### Exercise goal
Each line in the entries below that holds the string "node" is to be listed.

### Material for the task
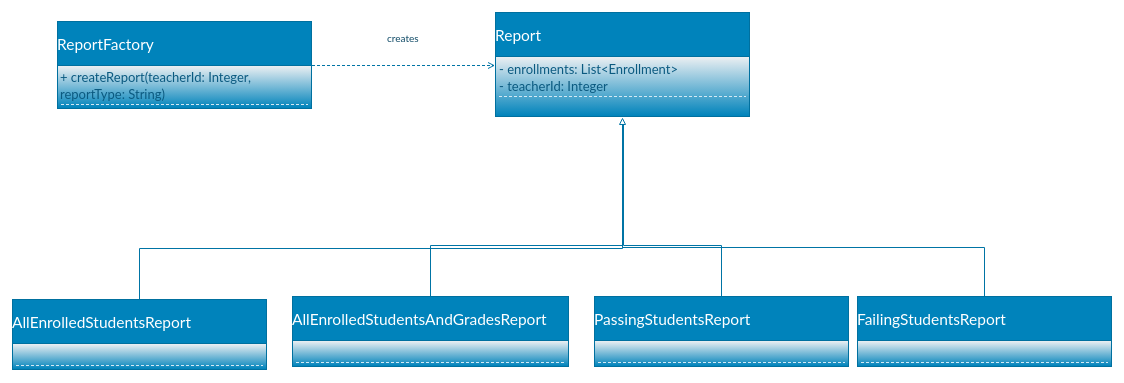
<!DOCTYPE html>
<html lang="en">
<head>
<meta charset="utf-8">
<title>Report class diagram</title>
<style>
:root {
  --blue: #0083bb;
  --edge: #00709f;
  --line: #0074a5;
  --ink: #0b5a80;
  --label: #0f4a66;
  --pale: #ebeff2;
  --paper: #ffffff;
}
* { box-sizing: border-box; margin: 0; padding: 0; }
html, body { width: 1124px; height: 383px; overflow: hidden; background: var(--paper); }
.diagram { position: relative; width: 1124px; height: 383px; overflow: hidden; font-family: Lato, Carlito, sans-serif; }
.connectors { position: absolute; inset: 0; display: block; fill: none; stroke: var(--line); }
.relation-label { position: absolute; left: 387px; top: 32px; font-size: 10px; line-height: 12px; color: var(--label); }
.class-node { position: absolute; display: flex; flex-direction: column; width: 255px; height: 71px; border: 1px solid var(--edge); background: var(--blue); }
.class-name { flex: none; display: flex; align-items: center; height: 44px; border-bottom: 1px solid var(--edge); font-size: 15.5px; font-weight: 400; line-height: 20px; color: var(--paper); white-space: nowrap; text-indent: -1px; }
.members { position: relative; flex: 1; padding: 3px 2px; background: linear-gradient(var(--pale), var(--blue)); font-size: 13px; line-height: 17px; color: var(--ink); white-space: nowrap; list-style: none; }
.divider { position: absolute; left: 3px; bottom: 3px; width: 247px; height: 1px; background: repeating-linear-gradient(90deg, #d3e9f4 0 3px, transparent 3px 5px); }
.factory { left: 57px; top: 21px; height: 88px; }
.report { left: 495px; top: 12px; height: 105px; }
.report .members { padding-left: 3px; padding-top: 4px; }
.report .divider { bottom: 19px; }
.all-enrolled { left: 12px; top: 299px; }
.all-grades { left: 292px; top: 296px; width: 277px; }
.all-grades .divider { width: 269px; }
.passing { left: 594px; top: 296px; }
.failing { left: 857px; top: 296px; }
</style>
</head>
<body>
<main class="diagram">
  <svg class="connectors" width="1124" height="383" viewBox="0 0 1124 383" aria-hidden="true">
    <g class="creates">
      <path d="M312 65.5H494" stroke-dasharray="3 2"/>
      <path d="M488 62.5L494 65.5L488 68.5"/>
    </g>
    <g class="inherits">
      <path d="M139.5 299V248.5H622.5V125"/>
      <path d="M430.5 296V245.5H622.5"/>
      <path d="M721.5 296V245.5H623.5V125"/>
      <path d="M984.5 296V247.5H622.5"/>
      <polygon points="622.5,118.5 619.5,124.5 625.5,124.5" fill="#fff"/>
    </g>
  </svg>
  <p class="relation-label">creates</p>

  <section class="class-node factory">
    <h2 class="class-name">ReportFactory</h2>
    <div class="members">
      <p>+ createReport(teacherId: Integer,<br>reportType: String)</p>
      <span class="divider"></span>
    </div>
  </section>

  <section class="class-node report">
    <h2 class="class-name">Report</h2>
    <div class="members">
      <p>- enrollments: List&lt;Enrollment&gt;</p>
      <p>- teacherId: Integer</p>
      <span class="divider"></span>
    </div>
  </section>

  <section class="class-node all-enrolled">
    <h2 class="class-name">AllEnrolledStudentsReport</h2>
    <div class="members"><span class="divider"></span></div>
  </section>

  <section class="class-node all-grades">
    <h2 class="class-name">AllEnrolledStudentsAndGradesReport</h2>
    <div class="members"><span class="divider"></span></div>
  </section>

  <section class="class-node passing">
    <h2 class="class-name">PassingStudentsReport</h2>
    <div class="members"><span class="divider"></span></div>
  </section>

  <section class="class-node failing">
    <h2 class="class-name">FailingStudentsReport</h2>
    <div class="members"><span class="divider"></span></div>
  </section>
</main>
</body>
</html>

==

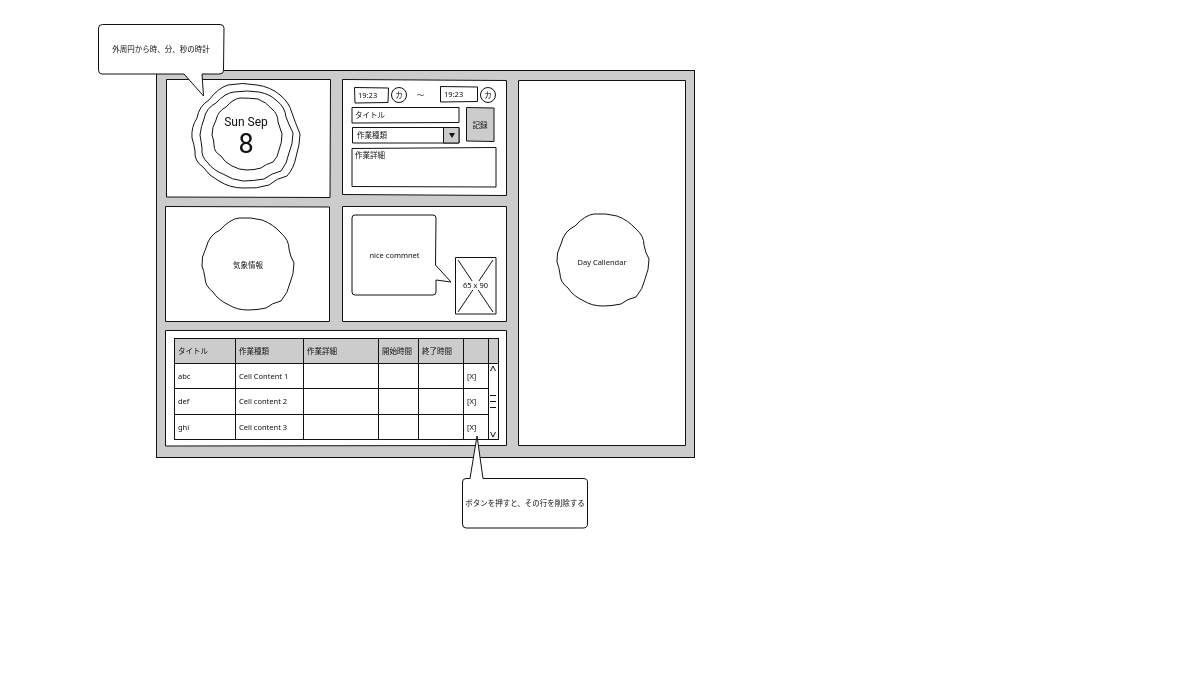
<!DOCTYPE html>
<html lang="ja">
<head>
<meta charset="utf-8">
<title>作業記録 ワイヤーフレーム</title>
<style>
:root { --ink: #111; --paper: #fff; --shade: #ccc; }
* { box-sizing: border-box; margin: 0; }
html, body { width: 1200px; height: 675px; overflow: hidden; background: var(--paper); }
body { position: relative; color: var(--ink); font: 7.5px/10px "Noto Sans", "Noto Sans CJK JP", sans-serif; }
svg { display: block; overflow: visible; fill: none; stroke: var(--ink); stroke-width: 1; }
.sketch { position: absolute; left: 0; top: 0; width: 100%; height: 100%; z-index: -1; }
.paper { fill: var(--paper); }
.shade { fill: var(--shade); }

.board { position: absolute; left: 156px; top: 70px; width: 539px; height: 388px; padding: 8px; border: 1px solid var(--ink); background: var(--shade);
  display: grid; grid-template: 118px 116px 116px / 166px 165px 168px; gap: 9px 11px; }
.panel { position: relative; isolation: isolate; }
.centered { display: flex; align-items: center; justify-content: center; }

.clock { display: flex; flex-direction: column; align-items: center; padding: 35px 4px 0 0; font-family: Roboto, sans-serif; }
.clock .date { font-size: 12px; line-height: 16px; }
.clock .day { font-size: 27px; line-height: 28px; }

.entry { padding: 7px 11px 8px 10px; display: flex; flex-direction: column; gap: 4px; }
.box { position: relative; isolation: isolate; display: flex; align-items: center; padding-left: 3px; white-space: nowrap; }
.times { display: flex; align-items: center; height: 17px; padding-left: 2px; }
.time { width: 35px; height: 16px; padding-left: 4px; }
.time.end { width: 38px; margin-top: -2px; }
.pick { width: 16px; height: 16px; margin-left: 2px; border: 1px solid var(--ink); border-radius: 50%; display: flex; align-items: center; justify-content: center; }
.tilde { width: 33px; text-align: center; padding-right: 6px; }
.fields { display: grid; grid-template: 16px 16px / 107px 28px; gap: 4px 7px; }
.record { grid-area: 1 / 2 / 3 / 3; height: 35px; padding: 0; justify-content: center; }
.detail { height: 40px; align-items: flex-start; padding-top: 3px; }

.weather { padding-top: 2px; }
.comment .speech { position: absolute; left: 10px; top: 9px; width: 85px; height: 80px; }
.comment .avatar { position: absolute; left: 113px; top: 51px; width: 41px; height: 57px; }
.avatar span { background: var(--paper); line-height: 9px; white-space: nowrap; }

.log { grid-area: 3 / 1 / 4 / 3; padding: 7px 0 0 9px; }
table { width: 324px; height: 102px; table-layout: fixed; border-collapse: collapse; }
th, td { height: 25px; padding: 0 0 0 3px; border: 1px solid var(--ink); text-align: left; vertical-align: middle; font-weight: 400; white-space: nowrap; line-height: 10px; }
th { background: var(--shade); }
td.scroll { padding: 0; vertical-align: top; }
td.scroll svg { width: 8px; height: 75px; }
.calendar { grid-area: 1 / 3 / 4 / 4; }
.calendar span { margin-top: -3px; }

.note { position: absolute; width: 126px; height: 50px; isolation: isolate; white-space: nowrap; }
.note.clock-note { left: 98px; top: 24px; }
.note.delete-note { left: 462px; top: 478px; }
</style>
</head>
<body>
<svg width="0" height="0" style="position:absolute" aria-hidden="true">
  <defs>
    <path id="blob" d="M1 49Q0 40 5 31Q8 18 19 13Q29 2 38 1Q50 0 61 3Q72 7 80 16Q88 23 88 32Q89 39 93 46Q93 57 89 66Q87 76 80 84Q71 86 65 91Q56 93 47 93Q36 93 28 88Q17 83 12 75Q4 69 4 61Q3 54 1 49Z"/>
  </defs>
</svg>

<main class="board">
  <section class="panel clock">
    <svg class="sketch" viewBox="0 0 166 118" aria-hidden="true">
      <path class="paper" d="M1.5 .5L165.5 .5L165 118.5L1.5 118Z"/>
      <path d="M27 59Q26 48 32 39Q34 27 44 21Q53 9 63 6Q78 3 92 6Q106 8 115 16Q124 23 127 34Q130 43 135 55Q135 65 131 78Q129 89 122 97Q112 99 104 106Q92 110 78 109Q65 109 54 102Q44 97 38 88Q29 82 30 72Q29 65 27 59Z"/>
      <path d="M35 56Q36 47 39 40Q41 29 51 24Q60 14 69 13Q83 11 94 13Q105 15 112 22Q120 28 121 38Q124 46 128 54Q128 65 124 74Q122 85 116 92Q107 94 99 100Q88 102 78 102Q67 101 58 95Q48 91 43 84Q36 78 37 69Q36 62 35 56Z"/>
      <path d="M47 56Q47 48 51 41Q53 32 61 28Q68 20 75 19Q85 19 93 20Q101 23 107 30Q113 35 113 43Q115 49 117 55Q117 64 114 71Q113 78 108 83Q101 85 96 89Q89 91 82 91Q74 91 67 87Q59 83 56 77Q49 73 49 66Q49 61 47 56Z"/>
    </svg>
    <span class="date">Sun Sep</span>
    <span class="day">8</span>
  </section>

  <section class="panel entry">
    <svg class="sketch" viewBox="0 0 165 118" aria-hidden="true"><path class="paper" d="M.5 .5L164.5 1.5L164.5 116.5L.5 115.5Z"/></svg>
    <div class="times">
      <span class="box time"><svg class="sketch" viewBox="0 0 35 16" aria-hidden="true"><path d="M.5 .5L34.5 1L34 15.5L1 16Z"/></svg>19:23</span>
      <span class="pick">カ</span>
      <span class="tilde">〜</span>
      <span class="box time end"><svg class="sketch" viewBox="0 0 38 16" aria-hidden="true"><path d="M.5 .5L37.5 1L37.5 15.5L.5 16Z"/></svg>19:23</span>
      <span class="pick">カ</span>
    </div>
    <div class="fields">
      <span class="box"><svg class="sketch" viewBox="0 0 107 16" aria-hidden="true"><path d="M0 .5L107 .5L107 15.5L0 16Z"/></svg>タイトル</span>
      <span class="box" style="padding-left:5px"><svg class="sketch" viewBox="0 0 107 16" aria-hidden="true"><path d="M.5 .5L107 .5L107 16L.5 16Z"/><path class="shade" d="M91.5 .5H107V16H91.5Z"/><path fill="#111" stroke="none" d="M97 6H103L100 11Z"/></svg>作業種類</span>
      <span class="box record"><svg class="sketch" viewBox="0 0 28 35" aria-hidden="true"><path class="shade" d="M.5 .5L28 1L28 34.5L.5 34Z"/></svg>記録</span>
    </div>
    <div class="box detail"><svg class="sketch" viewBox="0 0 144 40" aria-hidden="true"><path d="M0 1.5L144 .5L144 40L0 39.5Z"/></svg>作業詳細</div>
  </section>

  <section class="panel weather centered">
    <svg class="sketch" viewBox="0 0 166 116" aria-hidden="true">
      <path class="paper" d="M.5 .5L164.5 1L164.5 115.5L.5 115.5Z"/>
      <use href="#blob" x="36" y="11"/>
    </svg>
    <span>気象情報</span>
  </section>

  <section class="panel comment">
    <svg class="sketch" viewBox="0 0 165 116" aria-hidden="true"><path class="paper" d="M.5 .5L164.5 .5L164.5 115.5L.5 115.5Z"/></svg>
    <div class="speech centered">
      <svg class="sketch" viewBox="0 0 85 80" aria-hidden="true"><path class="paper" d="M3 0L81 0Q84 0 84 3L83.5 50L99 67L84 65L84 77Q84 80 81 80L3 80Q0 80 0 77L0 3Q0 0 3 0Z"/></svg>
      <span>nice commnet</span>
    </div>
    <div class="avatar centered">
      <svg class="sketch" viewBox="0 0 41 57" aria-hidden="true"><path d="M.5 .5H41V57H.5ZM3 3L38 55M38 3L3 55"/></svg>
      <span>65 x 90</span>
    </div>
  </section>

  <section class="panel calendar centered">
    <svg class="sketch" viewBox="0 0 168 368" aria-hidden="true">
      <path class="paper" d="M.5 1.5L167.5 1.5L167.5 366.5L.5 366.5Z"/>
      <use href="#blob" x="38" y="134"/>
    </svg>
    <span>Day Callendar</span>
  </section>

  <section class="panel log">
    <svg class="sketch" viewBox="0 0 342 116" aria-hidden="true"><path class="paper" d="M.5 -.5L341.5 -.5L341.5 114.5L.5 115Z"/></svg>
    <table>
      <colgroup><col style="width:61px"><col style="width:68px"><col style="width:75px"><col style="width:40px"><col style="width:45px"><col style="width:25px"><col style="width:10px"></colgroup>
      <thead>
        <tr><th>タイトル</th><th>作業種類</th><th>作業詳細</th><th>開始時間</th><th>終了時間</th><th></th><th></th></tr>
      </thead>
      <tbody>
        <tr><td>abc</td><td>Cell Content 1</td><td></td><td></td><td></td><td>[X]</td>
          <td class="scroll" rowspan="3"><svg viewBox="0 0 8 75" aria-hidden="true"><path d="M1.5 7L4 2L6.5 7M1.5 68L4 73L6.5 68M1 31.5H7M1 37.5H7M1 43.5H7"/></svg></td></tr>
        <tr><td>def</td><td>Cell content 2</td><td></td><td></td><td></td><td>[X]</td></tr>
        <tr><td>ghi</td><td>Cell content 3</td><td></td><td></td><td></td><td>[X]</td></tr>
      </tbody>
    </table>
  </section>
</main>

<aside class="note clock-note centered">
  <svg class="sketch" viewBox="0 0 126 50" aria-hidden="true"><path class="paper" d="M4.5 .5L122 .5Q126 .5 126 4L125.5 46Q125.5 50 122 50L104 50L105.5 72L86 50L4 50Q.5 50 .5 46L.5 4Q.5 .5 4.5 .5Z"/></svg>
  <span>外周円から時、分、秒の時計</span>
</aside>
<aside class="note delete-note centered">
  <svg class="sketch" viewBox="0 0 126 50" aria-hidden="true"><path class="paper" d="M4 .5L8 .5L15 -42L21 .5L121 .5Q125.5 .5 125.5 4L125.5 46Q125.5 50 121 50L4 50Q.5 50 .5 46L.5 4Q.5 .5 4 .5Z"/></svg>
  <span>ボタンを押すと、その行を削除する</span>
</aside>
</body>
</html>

### Result of the task
.class-node { position: absolute; display: flex; flex-direction: column; width: 255px; height: 71px; border: 1px solid var(--edge); background: var(--blue); }
  <section class="class-node factory">
  <section class="class-node report">
  <section class="class-node all-enrolled">
  <section class="class-node all-grades">
  <section class="class-node passing">
  <section class="class-node failing">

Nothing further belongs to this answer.